Grotty student properties where springs poke out of the mattress and the desk doubles as a dining table are on their way out, as landlords are taking note of increasing demand for high quality furnished properties.
According to the Landlord Syndicate, a network of companies providing a complete support centre for landlords, increasingly high expectations from students are making landlords pay more attention to the kind of property they offer.
Over the last year, one member of the Landlord Syndicate, Student-Furniture, has seen over 100% rise in demand for their student furniture packs. The firm’s managing director Ben Hall, believes it can be partly attributed to increasing student expectations.
‘Most students looking for a property in their first or second year have come from standard clean and tidy family then into halls of residence, which have been much improved over the last decade. It would seem nowadays, students are a lot less willing to downgrade into something which costs the same, but is sub-standard. Similarly, parents see the value in paying that bit extra to ensure a comfortable living/study environment,’ he said.

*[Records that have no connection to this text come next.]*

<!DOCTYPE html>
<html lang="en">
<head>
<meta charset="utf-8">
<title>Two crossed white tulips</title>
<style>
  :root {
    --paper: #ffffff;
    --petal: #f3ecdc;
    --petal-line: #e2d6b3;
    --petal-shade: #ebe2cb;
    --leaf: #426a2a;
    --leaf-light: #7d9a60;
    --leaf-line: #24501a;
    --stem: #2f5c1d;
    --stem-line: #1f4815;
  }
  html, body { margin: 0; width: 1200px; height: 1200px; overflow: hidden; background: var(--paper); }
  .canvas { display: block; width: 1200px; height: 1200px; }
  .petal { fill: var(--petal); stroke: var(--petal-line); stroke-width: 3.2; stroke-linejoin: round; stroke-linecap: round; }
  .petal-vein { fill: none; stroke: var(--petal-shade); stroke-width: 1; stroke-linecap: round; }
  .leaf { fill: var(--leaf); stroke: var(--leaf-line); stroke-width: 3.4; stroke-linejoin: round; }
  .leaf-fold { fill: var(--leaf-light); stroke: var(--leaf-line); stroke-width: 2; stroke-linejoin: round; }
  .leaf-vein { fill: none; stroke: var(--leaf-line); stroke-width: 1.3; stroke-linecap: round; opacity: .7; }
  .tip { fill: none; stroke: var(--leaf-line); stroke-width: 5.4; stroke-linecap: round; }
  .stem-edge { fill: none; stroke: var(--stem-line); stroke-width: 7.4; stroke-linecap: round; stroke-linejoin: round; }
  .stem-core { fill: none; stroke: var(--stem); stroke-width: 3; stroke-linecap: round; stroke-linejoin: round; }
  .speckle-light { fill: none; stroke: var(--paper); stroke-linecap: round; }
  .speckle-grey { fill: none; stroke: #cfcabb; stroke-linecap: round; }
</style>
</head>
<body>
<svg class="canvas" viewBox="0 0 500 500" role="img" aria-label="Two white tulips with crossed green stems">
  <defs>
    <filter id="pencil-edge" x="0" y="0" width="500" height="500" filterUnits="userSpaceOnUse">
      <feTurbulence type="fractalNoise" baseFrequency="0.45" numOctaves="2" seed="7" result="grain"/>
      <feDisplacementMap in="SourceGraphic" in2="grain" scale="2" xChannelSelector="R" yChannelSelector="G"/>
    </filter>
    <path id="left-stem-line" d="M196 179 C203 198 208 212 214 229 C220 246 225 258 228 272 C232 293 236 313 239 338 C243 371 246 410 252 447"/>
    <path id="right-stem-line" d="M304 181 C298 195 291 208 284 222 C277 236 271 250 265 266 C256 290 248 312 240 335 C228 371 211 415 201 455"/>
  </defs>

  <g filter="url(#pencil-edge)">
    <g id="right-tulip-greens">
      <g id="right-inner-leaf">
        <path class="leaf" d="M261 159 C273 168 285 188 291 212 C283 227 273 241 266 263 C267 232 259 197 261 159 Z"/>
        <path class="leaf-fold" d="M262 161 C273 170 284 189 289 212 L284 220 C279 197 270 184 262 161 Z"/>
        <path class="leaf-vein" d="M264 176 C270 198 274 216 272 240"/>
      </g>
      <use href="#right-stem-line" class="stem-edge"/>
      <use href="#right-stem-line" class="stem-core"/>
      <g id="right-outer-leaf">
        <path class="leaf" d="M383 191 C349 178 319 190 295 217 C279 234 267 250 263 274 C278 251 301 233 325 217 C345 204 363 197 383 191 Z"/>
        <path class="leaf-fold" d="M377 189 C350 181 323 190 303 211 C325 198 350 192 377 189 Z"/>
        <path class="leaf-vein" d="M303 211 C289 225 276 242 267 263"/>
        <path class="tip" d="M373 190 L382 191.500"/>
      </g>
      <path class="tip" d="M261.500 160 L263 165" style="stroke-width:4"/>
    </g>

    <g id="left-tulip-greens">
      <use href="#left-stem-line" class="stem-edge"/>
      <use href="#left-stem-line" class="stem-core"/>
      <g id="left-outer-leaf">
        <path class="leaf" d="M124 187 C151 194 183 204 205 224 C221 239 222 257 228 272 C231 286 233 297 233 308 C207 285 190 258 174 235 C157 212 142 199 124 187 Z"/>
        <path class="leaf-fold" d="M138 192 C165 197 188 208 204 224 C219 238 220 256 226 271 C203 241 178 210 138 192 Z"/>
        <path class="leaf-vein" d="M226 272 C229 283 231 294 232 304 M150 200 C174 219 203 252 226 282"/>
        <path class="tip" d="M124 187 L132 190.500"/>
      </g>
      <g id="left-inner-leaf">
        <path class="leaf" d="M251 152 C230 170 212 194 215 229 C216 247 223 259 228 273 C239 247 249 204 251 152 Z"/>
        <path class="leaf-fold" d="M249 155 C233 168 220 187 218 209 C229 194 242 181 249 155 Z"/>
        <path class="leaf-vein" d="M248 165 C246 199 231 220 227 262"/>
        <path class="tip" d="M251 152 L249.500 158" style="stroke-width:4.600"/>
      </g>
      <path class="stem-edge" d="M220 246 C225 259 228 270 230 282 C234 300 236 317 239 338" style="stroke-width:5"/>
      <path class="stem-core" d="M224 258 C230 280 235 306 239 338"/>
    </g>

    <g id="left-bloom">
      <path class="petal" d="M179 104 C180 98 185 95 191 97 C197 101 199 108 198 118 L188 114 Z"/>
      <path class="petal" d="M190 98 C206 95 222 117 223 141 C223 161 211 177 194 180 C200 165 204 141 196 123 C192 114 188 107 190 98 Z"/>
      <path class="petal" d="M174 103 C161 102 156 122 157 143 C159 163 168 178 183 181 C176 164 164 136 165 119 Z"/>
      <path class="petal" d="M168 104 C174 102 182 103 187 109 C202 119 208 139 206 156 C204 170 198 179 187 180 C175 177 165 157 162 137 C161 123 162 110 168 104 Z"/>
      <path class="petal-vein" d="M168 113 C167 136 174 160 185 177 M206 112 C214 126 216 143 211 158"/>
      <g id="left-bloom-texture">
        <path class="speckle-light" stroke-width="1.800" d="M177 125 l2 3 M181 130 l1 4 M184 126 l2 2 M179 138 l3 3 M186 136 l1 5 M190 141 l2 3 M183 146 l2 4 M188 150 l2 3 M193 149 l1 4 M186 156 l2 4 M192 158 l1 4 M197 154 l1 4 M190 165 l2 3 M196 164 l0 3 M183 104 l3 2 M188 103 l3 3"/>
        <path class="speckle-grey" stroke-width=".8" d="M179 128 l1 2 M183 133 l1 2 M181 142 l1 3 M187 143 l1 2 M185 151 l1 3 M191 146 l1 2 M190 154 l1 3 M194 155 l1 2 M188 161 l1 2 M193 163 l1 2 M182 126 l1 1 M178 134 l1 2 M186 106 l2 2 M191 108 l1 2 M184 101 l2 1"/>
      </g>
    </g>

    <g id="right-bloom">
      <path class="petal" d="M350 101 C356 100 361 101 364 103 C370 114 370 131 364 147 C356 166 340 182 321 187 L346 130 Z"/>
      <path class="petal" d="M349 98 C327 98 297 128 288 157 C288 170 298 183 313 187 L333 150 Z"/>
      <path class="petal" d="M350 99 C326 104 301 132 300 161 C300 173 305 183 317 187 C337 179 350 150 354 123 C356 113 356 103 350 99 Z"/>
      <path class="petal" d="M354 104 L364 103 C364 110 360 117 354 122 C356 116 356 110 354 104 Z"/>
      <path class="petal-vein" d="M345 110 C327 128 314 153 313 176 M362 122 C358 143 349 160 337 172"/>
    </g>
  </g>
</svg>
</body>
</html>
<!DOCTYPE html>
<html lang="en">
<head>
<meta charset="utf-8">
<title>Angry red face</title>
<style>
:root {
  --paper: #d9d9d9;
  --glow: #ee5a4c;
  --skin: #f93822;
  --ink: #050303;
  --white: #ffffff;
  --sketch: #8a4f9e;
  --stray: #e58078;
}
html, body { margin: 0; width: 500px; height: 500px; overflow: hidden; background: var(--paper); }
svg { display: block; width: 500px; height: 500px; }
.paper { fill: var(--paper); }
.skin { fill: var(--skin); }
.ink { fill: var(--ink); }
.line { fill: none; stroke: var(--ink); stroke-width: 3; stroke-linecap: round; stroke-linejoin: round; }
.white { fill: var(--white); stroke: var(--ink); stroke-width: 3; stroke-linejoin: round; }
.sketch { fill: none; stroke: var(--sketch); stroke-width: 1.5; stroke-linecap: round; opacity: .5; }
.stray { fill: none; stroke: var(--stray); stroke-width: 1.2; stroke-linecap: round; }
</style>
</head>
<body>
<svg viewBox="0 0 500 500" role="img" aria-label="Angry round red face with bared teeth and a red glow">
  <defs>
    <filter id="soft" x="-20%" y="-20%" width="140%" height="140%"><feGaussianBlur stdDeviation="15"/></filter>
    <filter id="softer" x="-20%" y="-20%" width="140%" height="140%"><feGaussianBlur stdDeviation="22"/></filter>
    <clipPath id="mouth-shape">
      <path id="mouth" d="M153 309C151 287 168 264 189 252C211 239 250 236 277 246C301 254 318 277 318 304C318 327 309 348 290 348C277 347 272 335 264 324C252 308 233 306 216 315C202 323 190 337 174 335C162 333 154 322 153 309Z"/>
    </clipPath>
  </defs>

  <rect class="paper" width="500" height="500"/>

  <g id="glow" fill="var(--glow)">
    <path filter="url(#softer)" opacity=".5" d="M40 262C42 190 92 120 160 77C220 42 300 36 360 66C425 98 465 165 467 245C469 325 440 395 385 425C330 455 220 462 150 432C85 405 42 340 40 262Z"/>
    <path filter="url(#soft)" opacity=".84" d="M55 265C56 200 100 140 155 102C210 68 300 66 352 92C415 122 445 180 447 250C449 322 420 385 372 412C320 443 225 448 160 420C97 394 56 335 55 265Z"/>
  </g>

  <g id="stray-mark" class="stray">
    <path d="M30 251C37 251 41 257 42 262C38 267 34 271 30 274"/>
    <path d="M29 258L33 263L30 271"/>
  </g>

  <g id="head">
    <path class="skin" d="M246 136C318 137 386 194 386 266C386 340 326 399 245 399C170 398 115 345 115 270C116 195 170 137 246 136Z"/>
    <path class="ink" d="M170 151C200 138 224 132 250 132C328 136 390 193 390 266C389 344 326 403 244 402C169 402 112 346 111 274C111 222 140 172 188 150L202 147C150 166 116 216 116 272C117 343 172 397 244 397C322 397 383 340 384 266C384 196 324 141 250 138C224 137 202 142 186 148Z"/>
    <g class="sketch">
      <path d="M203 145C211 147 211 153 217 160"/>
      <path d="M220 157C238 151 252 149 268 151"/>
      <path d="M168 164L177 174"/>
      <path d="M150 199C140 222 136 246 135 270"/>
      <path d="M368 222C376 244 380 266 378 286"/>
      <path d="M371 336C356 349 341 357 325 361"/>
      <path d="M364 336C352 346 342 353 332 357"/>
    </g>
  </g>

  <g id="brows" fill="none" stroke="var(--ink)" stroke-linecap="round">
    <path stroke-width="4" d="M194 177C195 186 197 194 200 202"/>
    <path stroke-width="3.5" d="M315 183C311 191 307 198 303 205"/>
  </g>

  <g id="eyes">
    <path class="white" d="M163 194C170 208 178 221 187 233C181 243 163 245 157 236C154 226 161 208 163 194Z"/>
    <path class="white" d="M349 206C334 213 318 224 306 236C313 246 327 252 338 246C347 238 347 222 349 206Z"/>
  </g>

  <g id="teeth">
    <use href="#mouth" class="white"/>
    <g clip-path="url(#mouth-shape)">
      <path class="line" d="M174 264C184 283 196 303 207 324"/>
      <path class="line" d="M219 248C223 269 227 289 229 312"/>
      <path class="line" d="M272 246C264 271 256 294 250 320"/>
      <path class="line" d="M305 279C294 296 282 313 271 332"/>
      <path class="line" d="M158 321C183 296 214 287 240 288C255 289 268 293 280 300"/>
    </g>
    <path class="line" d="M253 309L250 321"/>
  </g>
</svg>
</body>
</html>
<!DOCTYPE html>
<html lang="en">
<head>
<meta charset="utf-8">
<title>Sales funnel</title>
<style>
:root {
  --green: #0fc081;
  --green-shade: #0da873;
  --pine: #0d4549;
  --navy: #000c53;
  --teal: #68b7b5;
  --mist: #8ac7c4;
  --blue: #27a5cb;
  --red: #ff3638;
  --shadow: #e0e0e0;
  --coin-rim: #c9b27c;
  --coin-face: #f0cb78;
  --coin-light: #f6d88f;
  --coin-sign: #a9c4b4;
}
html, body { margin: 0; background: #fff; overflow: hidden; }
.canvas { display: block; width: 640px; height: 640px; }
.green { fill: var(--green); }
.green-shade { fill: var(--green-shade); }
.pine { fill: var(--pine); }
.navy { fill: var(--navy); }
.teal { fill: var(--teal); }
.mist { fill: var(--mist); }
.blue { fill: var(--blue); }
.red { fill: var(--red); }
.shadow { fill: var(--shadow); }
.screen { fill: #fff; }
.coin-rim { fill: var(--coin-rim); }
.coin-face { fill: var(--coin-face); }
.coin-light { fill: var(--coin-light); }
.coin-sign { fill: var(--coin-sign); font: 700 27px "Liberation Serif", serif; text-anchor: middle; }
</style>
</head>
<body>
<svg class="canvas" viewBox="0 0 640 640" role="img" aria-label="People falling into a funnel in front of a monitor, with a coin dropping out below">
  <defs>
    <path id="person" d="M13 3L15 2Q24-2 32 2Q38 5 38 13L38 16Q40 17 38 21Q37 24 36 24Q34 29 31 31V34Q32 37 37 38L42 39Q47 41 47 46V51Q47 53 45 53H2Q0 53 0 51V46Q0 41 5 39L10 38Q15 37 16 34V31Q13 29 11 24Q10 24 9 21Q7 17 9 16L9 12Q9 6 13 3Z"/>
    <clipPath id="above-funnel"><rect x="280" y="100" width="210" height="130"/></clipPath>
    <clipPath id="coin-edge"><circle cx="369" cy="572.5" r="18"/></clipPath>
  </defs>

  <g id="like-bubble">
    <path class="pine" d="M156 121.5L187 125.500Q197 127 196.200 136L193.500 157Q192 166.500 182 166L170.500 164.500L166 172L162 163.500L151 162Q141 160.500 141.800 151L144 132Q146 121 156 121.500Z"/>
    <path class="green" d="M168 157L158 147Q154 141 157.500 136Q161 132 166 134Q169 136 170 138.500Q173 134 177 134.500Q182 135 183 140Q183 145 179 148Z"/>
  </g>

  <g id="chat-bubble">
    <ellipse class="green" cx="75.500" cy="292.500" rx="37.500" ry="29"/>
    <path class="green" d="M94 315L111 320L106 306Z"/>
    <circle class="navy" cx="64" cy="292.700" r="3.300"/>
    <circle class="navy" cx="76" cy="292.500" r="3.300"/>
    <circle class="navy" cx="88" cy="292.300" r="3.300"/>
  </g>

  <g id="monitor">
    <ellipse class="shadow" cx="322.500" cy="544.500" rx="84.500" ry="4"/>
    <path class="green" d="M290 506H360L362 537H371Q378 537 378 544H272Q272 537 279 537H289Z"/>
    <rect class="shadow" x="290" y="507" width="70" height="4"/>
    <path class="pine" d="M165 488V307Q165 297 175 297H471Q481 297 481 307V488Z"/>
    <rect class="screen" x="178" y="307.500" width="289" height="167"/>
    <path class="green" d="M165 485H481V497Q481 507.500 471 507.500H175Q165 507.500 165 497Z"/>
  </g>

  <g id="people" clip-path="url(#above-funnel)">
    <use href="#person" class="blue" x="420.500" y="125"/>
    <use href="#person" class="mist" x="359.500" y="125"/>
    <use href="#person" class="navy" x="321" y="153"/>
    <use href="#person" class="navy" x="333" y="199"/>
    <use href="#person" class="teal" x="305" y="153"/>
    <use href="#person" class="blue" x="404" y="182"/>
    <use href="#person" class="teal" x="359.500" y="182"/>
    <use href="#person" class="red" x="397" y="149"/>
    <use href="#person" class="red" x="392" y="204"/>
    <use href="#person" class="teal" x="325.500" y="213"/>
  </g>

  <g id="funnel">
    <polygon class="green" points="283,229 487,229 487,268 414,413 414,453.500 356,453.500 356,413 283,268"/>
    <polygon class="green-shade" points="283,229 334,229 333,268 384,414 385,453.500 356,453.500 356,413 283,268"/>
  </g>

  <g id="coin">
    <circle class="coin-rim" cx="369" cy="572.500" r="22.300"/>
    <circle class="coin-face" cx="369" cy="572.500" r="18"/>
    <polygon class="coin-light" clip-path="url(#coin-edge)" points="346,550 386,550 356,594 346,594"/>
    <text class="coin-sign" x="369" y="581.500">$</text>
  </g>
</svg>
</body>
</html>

The student rental market has become increasingly competitive meaning student landlords heading into the next busy academic year need to do more than ever to make their property stand out.
‘My advice to landlords is to make use of the next two months to ensure their property is up to scratch before students commence their search for next year’s house. Whilst benefitting from low interest rates, a portion of profit from rental income should be set aside to improve a property’s furnishings and décor which will equate to higher rents, minimal void periods and higher yields,’ explained Hall.
There is a negative perception of the way students treat properties leaving many landlords struggling to justify the investment in nice furnishings, but Hall said this is a false economy. ‘In actual fact, the majority of students want a home that is clean, modern and trendy and our experience tells us landlords should invest because the better properties attract the better student tenants,’ he added.
The Landlord Syndicate general advice is that as a minimum landlords should look to provide the essentials which are a bed and mattress, wardrobe, set of drawers, bedside table and ideally a desk in each room. The living or communal area must have adequate seating for the number of tenants in the property, a coffee table, a TV stand and maybe even a couple of bookcases or a nest of tables.
‘Landlords need to look at ways to make their property that little bit more appealing than every other student property in the area, and token homely touches such as lamps, rugs, cushions, mirrors, perhaps even small electrical items which don’t have to cost the earth, will all help,’ Hall pointed out.
‘The more attractive you make your student accommodation furniture, the easier you will find it to let your house for a slightly higher than average amount and you will be surprised about how much extra interest, from the right candidates, those finishing touches can generate. A property that looks like it’s taken care of is much more likely to be treated in the same manner,’ he added.